Prompt: Only the count should appear in your answer: how many lines of the data below contain the word "feather"?

Provided data:
+-------+
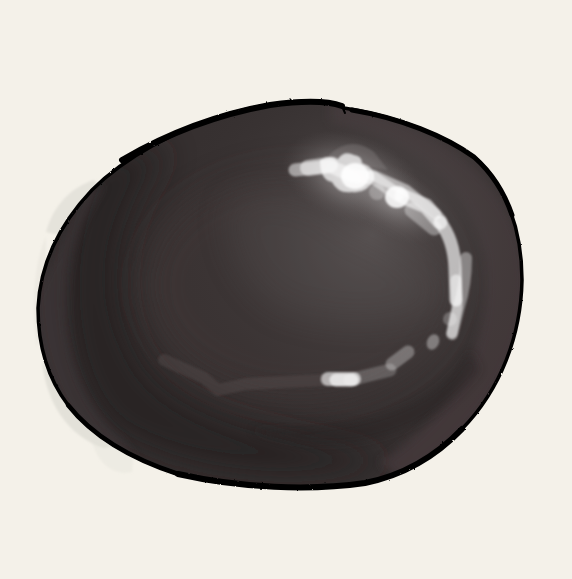
<!DOCTYPE html>
<html lang="en">
<head>
<meta charset="utf-8">
<title>Dark polished stone</title>
<style>
:root {
  --paper: #f4f1e9;
  --ink: #050505;
  --stone: #363030;
  --stone-deep: #252121;
  --stone-warm: #41393a;
  --stone-light: #5c5656;
  --smudge: #dedcd4;
  --shine: #ffffff;
}
html, body { margin: 0; background: var(--paper); }
body { width: 572px; height: 579px; overflow: hidden; }
svg { display: block; }
.smudge { fill: var(--smudge); }
.stone { fill: var(--stone); }
.outline { fill: none; stroke: var(--ink); stroke-linecap: round; stroke-linejoin: round; }
.shine { fill: none; stroke: var(--shine); stroke-linecap: round; stroke-linejoin: round; }
.dab { fill: var(--shine); }
</style>
</head>
<body>
<svg width="572" height="579" viewBox="0 0 572 579" role="img" aria-label="Glossy dark oval stone">
  <defs>
    <path id="stone-shape" d="M344 108C385 114 440 132 474 157C506 184 522 230 522 280C521 335 501 389 462 429C437 455 405 475 365 483C310 491 240 488 178 474C138 461 95 439 68 405C46 376 38 342 38 308C40 265 59 225 92 190C125 157 175 130 228 114C262 104 325 94 344 108Z"/>
    <clipPath id="stone-clip"><use href="#stone-shape"/></clipPath>
    <radialGradient id="glow" gradientUnits="userSpaceOnUse" cx="372" cy="235" r="200">
      <stop offset="0" stop-color="#5c5656" stop-opacity=".85"/>
      <stop offset=".45" stop-color="#4a4444" stop-opacity=".6"/>
      <stop offset="1" stop-color="#3a3434" stop-opacity="0"/>
    </radialGradient>
    <radialGradient id="hot-spot">
      <stop offset="0" stop-color="#a39f9f" stop-opacity=".9"/>
      <stop offset=".5" stop-color="#827d7d" stop-opacity=".5"/>
      <stop offset="1" stop-color="#5c5656" stop-opacity="0"/>
    </radialGradient>
    <filter id="soft" x="-40%" y="-40%" width="180%" height="180%"><feGaussianBlur stdDeviation="16"/></filter>
    <filter id="feather" x="-40%" y="-40%" width="180%" height="180%"><feGaussianBlur stdDeviation="5"/></filter>
    <filter id="edge" x="-20%" y="-20%" width="140%" height="140%"><feGaussianBlur stdDeviation="1"/></filter>
    <filter id="rough" x="-5%" y="-5%" width="110%" height="110%">
      <feTurbulence type="fractalNoise" baseFrequency=".25" numOctaves="2" seed="4"/>
      <feDisplacementMap in="SourceGraphic" scale="2"/>
    </filter>
  </defs>

  <rect width="572" height="579" fill="var(--paper)"/>

  <g id="smudges" filter="url(#edge)">
    <path class="smudge" opacity=".65" d="M94 180C70 188 53 206 46 232L62 236L100 186Z"/>
    <path class="smudge" opacity=".35" d="M46 236C33 266 31 310 37 348L46 300Z"/>
    <path class="smudge" opacity=".75" d="M42 362C46 400 66 436 104 448L124 444L64 390Z"/>
    <path class="smudge" opacity=".3" d="M92 442C98 464 114 476 132 472L134 452Z"/>
  </g>

  <use href="#stone-shape" class="stone"/>

  <g id="shading" clip-path="url(#stone-clip)">
    <path d="M100 150C45 230 50 370 110 430C180 480 320 490 390 460C330 440 200 430 150 370C110 310 110 230 170 150Z" fill="var(--stone-deep)" opacity=".85" filter="url(#soft)"/>
    <path d="M34 300C34 380 70 430 140 466L120 438C80 400 62 350 68 280Q72 230 104 186L84 190Z" fill="var(--stone-warm)" opacity=".6" filter="url(#feather)"/>
    <path d="M330 100C440 120 530 190 526 290C520 380 470 440 400 480L380 462C460 410 492 340 484 260C470 180 410 140 330 122Z" fill="#463b3d" opacity=".75" filter="url(#feather)"/>
    <ellipse cx="300" cy="285" rx="155" ry="115" fill="#3d3535" opacity=".8" filter="url(#soft)"/>
    <circle cx="372" cy="235" r="200" fill="url(#glow)"/>
    <path d="M470 350C440 405 370 432 250 430C330 458 420 446 480 370Z" fill="var(--stone-deep)" opacity=".45" filter="url(#feather)"/>
    <path d="M228 200Q300 178 350 230Q430 260 440 300Q380 340 280 310Q220 270 228 200Z" fill="var(--stone-light)" opacity=".22" filter="url(#soft)"/>
    <ellipse cx="352" cy="178" rx="72" ry="44" fill="url(#hot-spot)" transform="rotate(18 352 178)"/>
    <ellipse cx="394" cy="202" rx="58" ry="34" fill="url(#hot-spot)" opacity=".8" transform="rotate(32 394 202)"/>
    <path d="M328 156Q350 134 374 152L388 170Q350 164 328 156Z" fill="#8a8585" opacity=".35" filter="url(#edge)"/>
  </g>

  <g id="lower-reflection" filter="url(#edge)">
    <path class="shine" d="M164 360L204 378L218 390L246 384L324 380" stroke="#5a4f4f" style="stroke:#5a4f4f" stroke-width="12" opacity=".4"/>
    <path class="shine" d="M350 380L390 370" stroke-width="13" opacity=".2"/>
    <path class="shine" d="M392 364L408 352" stroke-width="13" opacity=".3"/>
    <ellipse class="dab" cx="433" cy="342" rx="6" ry="8" opacity=".35" transform="rotate(25 433 342)"/>
    <path class="shine" d="M328 379H354" stroke-width="14" opacity=".6"/>
    <path class="shine" d="M336 380H352" stroke-width="13" opacity=".65"/>
  </g>

  <g id="upper-reflection" filter="url(#edge)">
    <path class="shine" d="M295 170L330 166L352 176L374 178L398 195" stroke-width="13" opacity=".5"/>
    <path class="shine" d="M308 168L330 165" stroke-width="16" opacity=".5"/>
    <path class="dab" opacity=".7" d="M320 160Q330 154 338 159Q344 150 354 155Q362 156 362 163Q376 168 374 180Q366 194 352 192Q338 194 332 182Q320 180 320 160Z"/>
    <ellipse class="dab" cx="355" cy="176" rx="14" ry="13" opacity=".85"/>
    <circle class="dab" cx="377" cy="192" r="8" opacity=".25"/>
    <path class="shine" d="M372 175L406 190L436 214" stroke-width="11" opacity=".5"/>
    <ellipse class="dab" cx="397" cy="197" rx="12" ry="11" opacity=".85"/>
    <path class="shine" d="M402 196L426 206L440 222" stroke-width="15" opacity=".6"/>
    <path class="shine" d="M412 210L434 228" stroke-width="15" opacity=".35"/>
    <path class="shine" d="M440 222Q454 240 455 268L456 300" stroke-width="13" opacity=".65"/>
    <path class="shine" d="M466 258Q466 285 459 306L452 334" stroke-width="12" opacity=".38"/>
    <path class="shine" d="M456 280L457 308L452 333" stroke-width="11" opacity=".5"/>
    <circle class="dab" cx="450" cy="319" r="7" opacity=".25"/>
  </g>

  <g id="ink-outline" filter="url(#rough)">
    <use href="#stone-shape" class="outline" stroke-width="3.5"/>
    <path class="outline" stroke-width="6" d="M122 160C170 132 220 114 270 105Q320 98 342 106"/>
    <path class="outline" stroke-width="5" d="M352 110C400 118 445 136 474 157Q500 180 512 215"/>
    <path class="outline" stroke-width="6" d="M178 474C240 488 310 491 365 483C405 475 437 455 462 429"/>
    <path class="outline" stroke-width="4.5" d="M178 474C138 461 95 439 68 405"/>
    <path class="outline" stroke-width="2" d="M341 104L345 113"/>
  </g>
</svg>
</body>
</html>
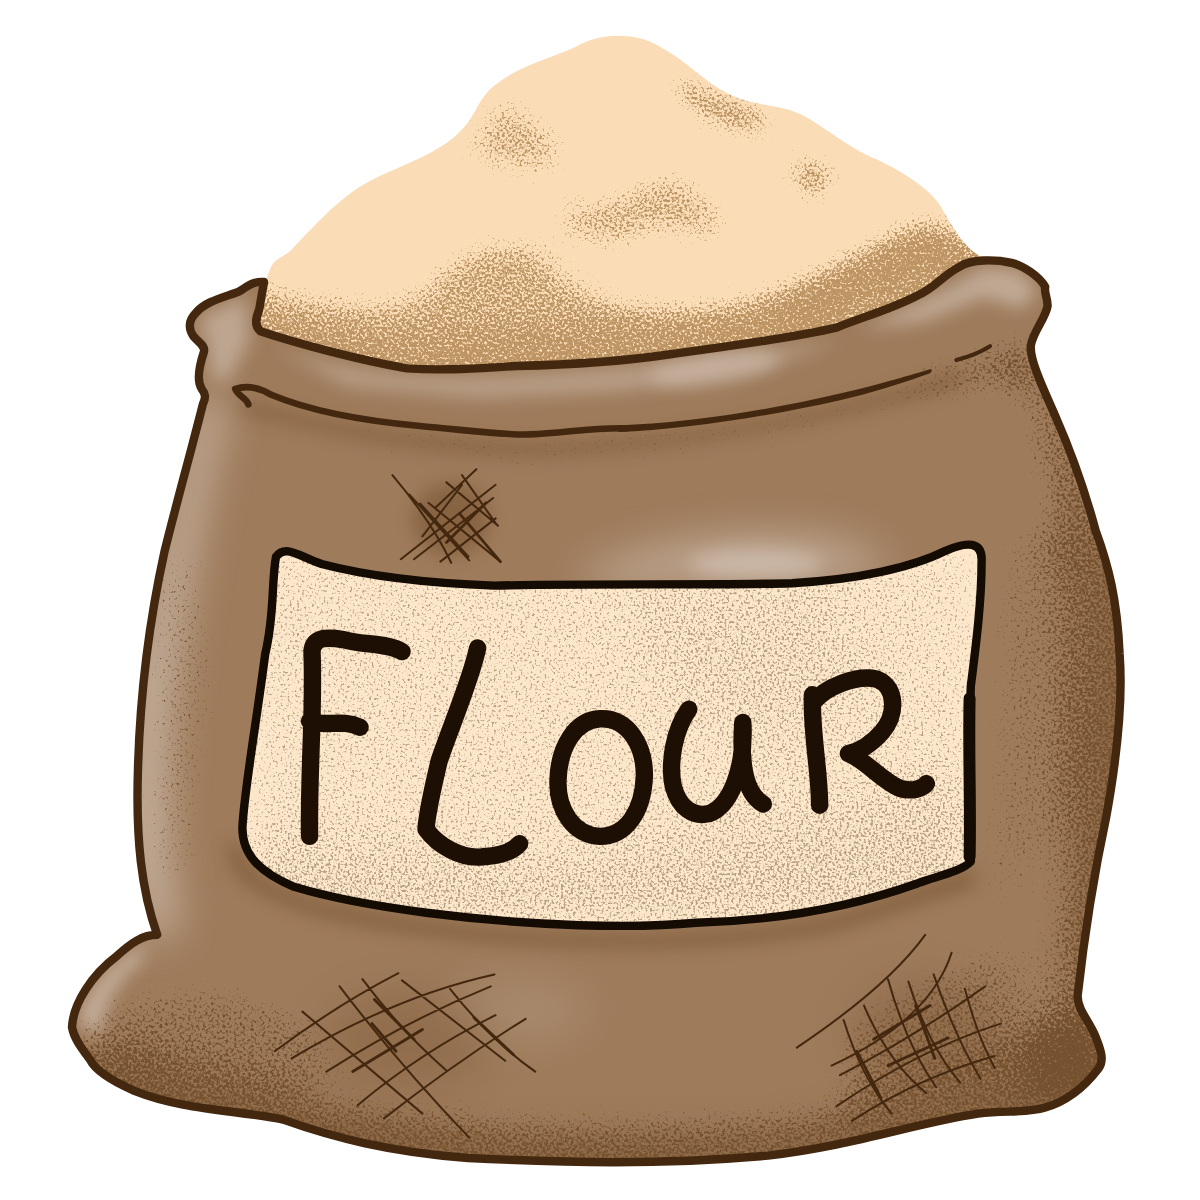
<!DOCTYPE html>
<html lang="en">
<head>
<meta charset="utf-8">
<title>Sack of flour</title>
<style>
:root{
  --paper:#ffffff;
  --flour:#fadcb6;
  --flour-grain:#bd9565;
  --burlap:#9e7b5b;
  --burlap-dark:#75512f;
  --burlap-light:#d3c3b5;
  --sack-line:#43280f;
  --label:#fde7cb;
  --label-grain:#b7a184;
  --label-line:#140b03;
  --ink:#1d0f03;
}
html,body{margin:0;width:1200px;height:1200px;overflow:hidden;background:var(--paper)}
.artwork{display:block;width:1200px;height:1200px}
.flour{fill:var(--flour)}
.burlap{fill:var(--burlap)}
.sack-outline,.fold,.label-outline,.lettering,.hatching{fill:none;stroke-linecap:round;stroke-linejoin:round}
.sack-outline{stroke:var(--sack-line);stroke-width:7}
.fold{stroke:var(--sack-line);stroke-width:5.5}
.fold-taper{fill:var(--sack-line)}
.label-face{fill:var(--label)}
.label-outline{stroke:var(--label-line);stroke-width:7}
.lettering{stroke:var(--ink);stroke-width:14.5}
.hatching{stroke:var(--sack-line);stroke-width:1.7}
.light{fill:var(--burlap-light)}
.dark{fill:var(--burlap-dark)}
.grain-flour feFlood,.flood-flour{flood-color:var(--flour-grain)}
.flood-burlap{flood-color:var(--burlap-dark)}
.flood-label{flood-color:var(--label-grain)}
</style>
</head>
<body>
<svg class="artwork" viewBox="0 0 1000 1000" role="img" aria-label="Burlap sack heaped with flour, with a label reading Flour">
  <defs>
    <path id="flour-shape" d="M216 278C217 258 220 230 228 219C233 214 238 213 243 208C262 188 286 161 312 149C336 137 366 128 384 109C398 95 398 81 415 69C435 54 458 49 480 39C500 27 530 27 548 38C575 52 586 69 611 80C630 89 651 86 671 97C695 111 707 123 731 133C755 145 774 157 784 172C795 192 806 210 822 216L800 250L690 295L340 320Z"/>
    <path id="sack-shape" d="M220 235C211 234 206 239 199 243C186 248 171 251 163 261C157 267 157 274 161 280C166 286 171 288 170 293C167 302 163 316 168 324C171 328 172 331 169 337C160 373 145 427 137 460C126 510 117 570 115 640C113 700 118 742 131 779C119 779 109 786 97 797C77 812 61 836 60 856C62 867 70 876 75 883C80 893 96 902 112 909C152 925 196 925 236 933C278 948 325 960 390 965C470 969 550 971 640 963C710 955 762 936 815 928C838 925 855 928 871 923C891 917 905 904 915 891C921 884 917 874 913 864C908 851 898 842 898 830C903 785 912 727 922 680C931 630 936 585 933 545C931 500 924 472 913 442C903 405 894 380 880 348C871 327 858 301 859 288C861 276 871 266 873 255C873 248 870 244 871 239C866 230 852 221 843 219C829 216 809 216 800 222C786 229 779 240 765 246C742 258 719 264 697 273C658 282 605 289 560 295C520 301 475 304 430 305C400 307 370 309 339 307C300 300 250 287 217 276C211 271 214 263 216 258Z"/>
    <path id="label-shape" d="M230 464C238 453 250 464 268 470C310 481 355 486 412 488C500 486 590 488 660 486C715 483 760 473 788 459C806 451 819 451 818 468C818 502 813 540 809 572C807 622 809 672 809 718C800 727 780 730 765 736C712 755 650 767 580 769C550 772 515 772 482 771C400 768 305 757 245 739C216 727 202 712 202 690C203 662 214 600 221 545C229 512 226 486 230 464Z"/>
    <clipPath id="flour-clip"><use href="#flour-shape"/></clipPath>
    <clipPath id="sack-clip"><use href="#sack-shape"/></clipPath>
    <clipPath id="label-clip"><use href="#label-shape"/></clipPath>

    <filter id="soft-small" filterUnits="userSpaceOnUse" x="0" y="0" width="1000" height="1000"><feGaussianBlur stdDeviation="7"/></filter>
    <filter id="soft-large" filterUnits="userSpaceOnUse" x="0" y="0" width="1000" height="1000"><feGaussianBlur stdDeviation="17"/></filter>

    <filter id="flour-grain" filterUnits="userSpaceOnUse" x="0" y="0" width="1000" height="1000" color-interpolation-filters="sRGB">
      <feGaussianBlur in="SourceGraphic" stdDeviation="13" result="density"/>
      <feTurbulence type="fractalNoise" baseFrequency=".48" numOctaves="2" seed="7"/>
      <feColorMatrix values="0 0 0 0 0  0 0 0 0 0  0 0 0 0 0  1 0 0 0 0" result="noise"/>
      <feComposite in="density" in2="noise" operator="arithmetic" k2="1" k3="1" k4="-1"/>
      <feComponentTransfer result="specks"><feFuncA type="linear" slope="6"/></feComponentTransfer>
      <feFlood class="flood-flour"/>
      <feComposite in2="specks" operator="in"/>
    </filter>
    <filter id="burlap-grain" filterUnits="userSpaceOnUse" x="0" y="0" width="1000" height="1000" color-interpolation-filters="sRGB">
      <feGaussianBlur in="SourceGraphic" stdDeviation="15" result="density"/>
      <feTurbulence type="fractalNoise" baseFrequency=".42" numOctaves="2" seed="21"/>
      <feColorMatrix values="0 0 0 0 0  0 0 0 0 0  0 0 0 0 0  1 0 0 0 0" result="noise"/>
      <feComposite in="density" in2="noise" operator="arithmetic" k2="1" k3="1" k4="-1"/>
      <feComponentTransfer result="specks"><feFuncA type="linear" slope="5"/></feComponentTransfer>
      <feFlood class="flood-burlap"/>
      <feComposite in2="specks" operator="in"/>
    </filter>
    <filter id="label-grain" filterUnits="userSpaceOnUse" x="0" y="0" width="1000" height="1000" color-interpolation-filters="sRGB">
      <feGaussianBlur in="SourceGraphic" stdDeviation="22" result="density"/>
      <feTurbulence type="fractalNoise" baseFrequency=".5" numOctaves="2" seed="3"/>
      <feColorMatrix values="0 0 0 0 0  0 0 0 0 0  0 0 0 0 0  1 0 0 0 0" result="noise"/>
      <feComposite in="density" in2="noise" operator="arithmetic" k2="1" k3="1" k4="-1"/>
      <feComponentTransfer result="specks"><feFuncA type="linear" slope="6"/></feComponentTransfer>
      <feFlood class="flood-label"/>
      <feComposite in2="specks" operator="in"/>
    </filter>
  </defs>

  <g id="flour-heap">
    <use class="flour" href="#flour-shape"/>
    <g clip-path="url(#flour-clip)">
      <g filter="url(#flour-grain)">
        <path fill-opacity=".6" d="M190 225C240 235 290 255 345 240C375 200 420 185 460 205C480 245 540 255 610 245C670 225 720 205 765 180L850 200L800 290L560 330L200 330Z"/>
        <path fill-opacity=".55" d="M412 75L445 88L476 120L470 148L430 150L378 135Z"/>
        <path fill-opacity=".72" d="M552 52L600 74L646 92L645 120L605 112L560 86Z"/>
        <path fill-opacity=".72" d="M655 130L690 128L702 150L685 172L656 162Z"/>
        <path fill-opacity=".56" d="M455 165L510 160L550 138L585 150L615 185L600 206L545 198L510 214L465 198Z"/>
        <path fill-opacity=".35" d="M715 200L780 170L830 215L760 250L700 262L640 262Z"/>
        <path fill-opacity=".3" d="M200 265L320 280L560 265L700 245L700 300L340 330L200 300Z"/>
      </g>
    </g>
  </g>

  <g id="sack">
    <use class="burlap" href="#sack-shape"/>
    <g clip-path="url(#sack-clip)">
      <g id="highlights" class="light">
        <path filter="url(#soft-large)" opacity=".75" d="M165 330L190 335C165 430 150 530 142 620C140 690 140 730 150 770L125 790L100 700L110 560Z"/>
        <path filter="url(#soft-small)" opacity=".6" d="M165 265L205 246L208 285L190 318L176 315L172 285Z"/>
        <path filter="url(#soft-small)" opacity=".5" d="M230 290C300 312 350 316 430 313L520 306L640 292L700 284L640 306L520 326L400 332L290 322Z"/>
        <ellipse filter="url(#soft-small)" opacity=".55" cx="595" cy="307" rx="55" ry="13" transform="rotate(-9 595 307)"/>
        <path filter="url(#soft-small)" opacity=".65" d="M715 275L790 240L820 222L850 225L866 244L850 258L820 248L770 268Z"/>
        <path filter="url(#soft-large)" opacity=".6" d="M480 478C540 452 600 442 660 445C710 448 735 462 745 475L690 486L500 490Z"/>
        <ellipse filter="url(#soft-small)" opacity=".7" cx="630" cy="470" rx="55" ry="12"/>
        <path filter="url(#soft-small)" opacity=".75" d="M65 850C75 820 95 800 118 788L120 800C98 815 84 840 82 866Z"/>
        <ellipse filter="url(#soft-large)" opacity=".2" cx="430" cy="842" rx="60" ry="26"/>
      </g>
      <g id="shadows" class="dark">
        <path filter="url(#soft-small)" opacity=".5" d="M200 332C280 355 350 364 440 369C560 366 690 345 800 308L800 322C690 352 560 377 440 380C340 378 260 358 200 344Z"/>
        <ellipse filter="url(#soft-small)" opacity=".55" cx="376" cy="433" rx="32" ry="30"/>
        <path filter="url(#soft-small)" opacity=".65" d="M196 700C210 740 250 750 320 762C450 785 600 785 700 762L812 724L812 738L700 774C600 795 450 795 310 772C240 760 190 740 190 705Z"/>
        <ellipse filter="url(#soft-large)" opacity=".3" cx="340" cy="865" rx="70" ry="40"/>
        <ellipse filter="url(#soft-large)" opacity=".3" cx="770" cy="860" rx="60" ry="45"/>
        <path filter="url(#soft-large)" opacity=".6" d="M905 420L950 520L940 640L915 780L900 820L912 640L920 530Z"/>
        <path filter="url(#soft-large)" opacity=".5" d="M60 890L240 922L420 952L640 950L820 910L930 870L920 960L500 1000L100 960Z"/>
      </g>
      <g id="burlap-texture" filter="url(#burlap-grain)">
        <path fill-opacity=".6" d="M845 290L880 320L960 480L960 640L925 850L935 900L860 940L870 780L885 640L885 500L860 390Z"/>
        <path fill-opacity=".6" d="M50 850C110 880 180 895 260 905C400 930 600 935 720 910C800 890 860 870 900 840L940 900L800 960L500 1000L200 970L40 920Z"/>
        <path fill-opacity=".5" d="M75 830L180 815L260 840L300 890L240 910L90 890Z"/>
        <path fill-opacity=".5" d="M690 855L780 800L850 780L870 880L700 920Z"/>
        <path fill-opacity=".58" d="M770 305L862 270L875 300L850 330L790 335L690 348Z"/>
        <path fill-opacity=".48" d="M195 335L330 350L450 362L620 345L740 325L690 365L450 392L320 375Z"/>
        <path fill-opacity=".42" d="M125 480L170 430L185 560L165 740L120 740Z"/>
        <path fill-opacity=".42" d="M830 440L890 440L900 640L840 780L815 740L822 560Z"/>
      </g>
    </g>

    <g id="weave-marks" class="hatching">
      <path d="M327 396Q360 435 376 469M341 412L391 467M357 419L417 468M372 402L415 438M385 396L413 436M334 466L413 404M345 466L411 415M367 468L413 432M363 423L397 391M352 447L385 404"/>
      <path stroke-width="2.3" d="M350 420L390 464M383 428L417 468M372 452L405 419"/>
      <path d="M229 876Q280 838 332 811M243 882Q330 830 412 812M272 893Q340 850 409 822M298 921Q352 876 413 846M320 932Q380 885 438 849M252 843L352 928M283 822Q335 890 391 948M302 816Q335 860 372 892M335 817L421 884M375 824Q410 868 446 893"/>
      <path stroke-width="2.4" d="M294 893L352 858M312 833L345 866M395 848L428 879M310 853L330 876"/>
      <path d="M664 873Q740 822 771 779M693 888Q775 850 793 794M700 896Q765 862 821 822M697 922Q765 875 834 853M710 934Q765 898 829 880M703 850Q718 898 743 928M720 838Q740 885 772 911M740 816Q755 870 780 906M757 818Q774 872 800 902M778 812Q795 862 817 899M804 824Q815 865 829 890"/>
      <path stroke-width="2.4" d="M728 866L775 838M714 876L734 915M763 838L779 882M740 888L790 865"/>
    </g>

    <use class="sack-outline" href="#sack-shape"/>
    <g id="rim-fold">
      <path class="fold" d="M207 337C205 331 198 330 196 324C206 321 216 323 226 329C262 344 305 351 350 355C385 358 420 363 442 362C470 361 495 356 522 357"/>
      <path class="fold-taper" d="M515 354.5C570 353 640 342 700 328C735 320 760 312 776 307.500C777 309 776 310.500 774 311.500C750 320 725 328 700 333.500C640 347 570 358 515 360Z"/>
      <path class="fold" stroke-width="3.500" style="stroke-width:3.5px" d="M797 300Q813 296 825 288.500"/>
    </g>
  </g>

  <g id="label">
    <use class="label-face" href="#label-shape"/>
    <g clip-path="url(#label-clip)">
      <g filter="url(#label-grain)">
        <path fill-opacity=".43" d="M190 440H830V790H190Z"/>
        <path fill-opacity=".16" d="M190 690L450 720L640 680L830 640V790H190Z"/>
        <path fill-opacity=".12" d="M520 480L700 490L720 580L640 640L540 560Z"/>
      </g>
    </g>
    <use class="label-outline" href="#label-shape"/>
    <path class="label-outline" style="stroke-width:10px" d="M808 582C807 630 809 670 808 714"/>
    <g id="lettering" class="lettering" role="img" aria-label="Flour">
      <path d="M258 697C257 645 262 592 260 543C261 530 274 531 286 533C301 538 322 535 335 543M258 601C273 606 284 599 300 606"/>
      <path d="M398 540C393 565 375 607 366 634C361 655 356 676 355 691C365 705 385 716 402 714C418 713 428 709 433 703"/>
      <path d="M500 599C524 598 537 622 537 646C536 676 522 697 500 697C478 696 464 675 465 650C466 621 480 600 500 599Z"/>
      <path d="M574 591C562 608 557 635 561 655C566 674 578 681 591 678C610 671 621 638 619 602C617 631 619 660 636 670"/>
      <path d="M677 579C676 612 683 642 683 671M677 586C688 572 714 562 731 566C748 573 747 596 735 610C727 619 717 626 707 628C721 633 735 651 750 657C760 660 769 657 772 653"/>
    </g>
  </g>
</svg>
</body>
</html>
+-------+
Written response: 4